[Record extracts]
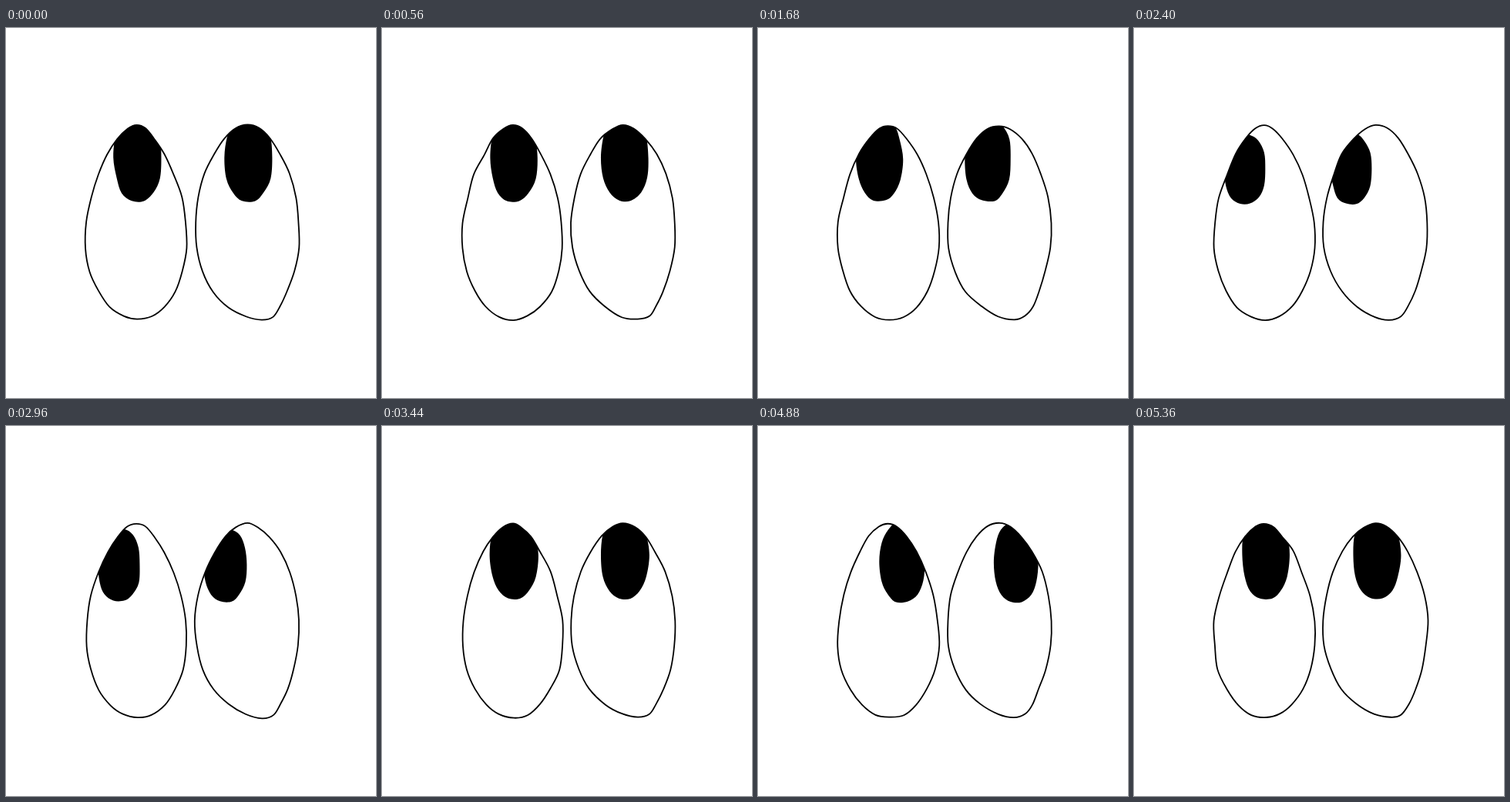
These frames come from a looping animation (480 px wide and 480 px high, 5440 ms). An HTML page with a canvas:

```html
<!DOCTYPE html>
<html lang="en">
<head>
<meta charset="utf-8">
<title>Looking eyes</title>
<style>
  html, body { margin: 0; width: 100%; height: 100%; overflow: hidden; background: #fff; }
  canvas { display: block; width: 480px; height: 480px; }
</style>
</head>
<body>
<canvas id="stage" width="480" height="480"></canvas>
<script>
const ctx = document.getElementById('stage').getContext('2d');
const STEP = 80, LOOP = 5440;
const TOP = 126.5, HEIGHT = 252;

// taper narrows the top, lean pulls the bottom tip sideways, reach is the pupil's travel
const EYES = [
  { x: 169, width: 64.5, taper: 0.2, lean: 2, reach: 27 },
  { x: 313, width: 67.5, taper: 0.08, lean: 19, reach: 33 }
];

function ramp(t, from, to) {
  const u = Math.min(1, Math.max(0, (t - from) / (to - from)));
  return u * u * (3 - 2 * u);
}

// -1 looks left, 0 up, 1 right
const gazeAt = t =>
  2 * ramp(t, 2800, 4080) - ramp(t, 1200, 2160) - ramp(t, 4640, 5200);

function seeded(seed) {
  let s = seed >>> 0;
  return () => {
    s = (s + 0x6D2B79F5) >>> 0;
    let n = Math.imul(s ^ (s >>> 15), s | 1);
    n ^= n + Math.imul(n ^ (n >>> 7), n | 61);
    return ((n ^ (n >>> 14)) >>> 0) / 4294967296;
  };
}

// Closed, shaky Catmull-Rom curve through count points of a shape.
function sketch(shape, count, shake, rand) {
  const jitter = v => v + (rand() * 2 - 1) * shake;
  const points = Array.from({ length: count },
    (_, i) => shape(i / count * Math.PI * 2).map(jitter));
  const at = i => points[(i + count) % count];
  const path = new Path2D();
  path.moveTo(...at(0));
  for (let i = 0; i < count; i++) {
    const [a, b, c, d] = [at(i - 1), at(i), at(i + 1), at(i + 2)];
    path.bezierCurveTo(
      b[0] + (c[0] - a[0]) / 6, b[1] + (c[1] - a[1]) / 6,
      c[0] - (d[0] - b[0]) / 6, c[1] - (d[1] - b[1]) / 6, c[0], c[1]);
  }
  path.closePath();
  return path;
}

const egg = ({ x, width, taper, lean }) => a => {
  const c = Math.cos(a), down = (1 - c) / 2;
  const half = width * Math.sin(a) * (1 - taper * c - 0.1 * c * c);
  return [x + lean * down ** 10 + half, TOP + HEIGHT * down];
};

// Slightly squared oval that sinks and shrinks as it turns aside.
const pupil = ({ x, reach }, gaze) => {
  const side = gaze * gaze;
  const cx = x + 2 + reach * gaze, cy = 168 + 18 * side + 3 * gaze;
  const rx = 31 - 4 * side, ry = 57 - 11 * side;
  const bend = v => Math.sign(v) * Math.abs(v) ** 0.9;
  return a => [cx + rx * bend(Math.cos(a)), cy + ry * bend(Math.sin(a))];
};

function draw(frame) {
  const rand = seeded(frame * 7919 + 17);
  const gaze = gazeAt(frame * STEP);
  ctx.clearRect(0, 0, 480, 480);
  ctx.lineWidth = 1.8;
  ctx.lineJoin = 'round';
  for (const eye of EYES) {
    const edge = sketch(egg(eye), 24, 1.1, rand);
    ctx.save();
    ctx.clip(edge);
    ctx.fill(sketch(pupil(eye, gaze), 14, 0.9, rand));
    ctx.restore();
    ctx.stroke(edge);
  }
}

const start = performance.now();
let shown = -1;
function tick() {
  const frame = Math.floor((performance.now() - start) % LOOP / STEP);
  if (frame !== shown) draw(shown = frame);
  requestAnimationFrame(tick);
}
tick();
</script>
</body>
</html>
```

[Instructions to follow]
Filter the entries above down to the lines that contain the word "canvas".

[Solution for this task]
These frames come from a looping animation (480 px wide and 480 px high, 5440 ms). An HTML page with a canvas:
  canvas { display: block; width: 480px; height: 480px; }
<canvas id="stage" width="480" height="480"></canvas>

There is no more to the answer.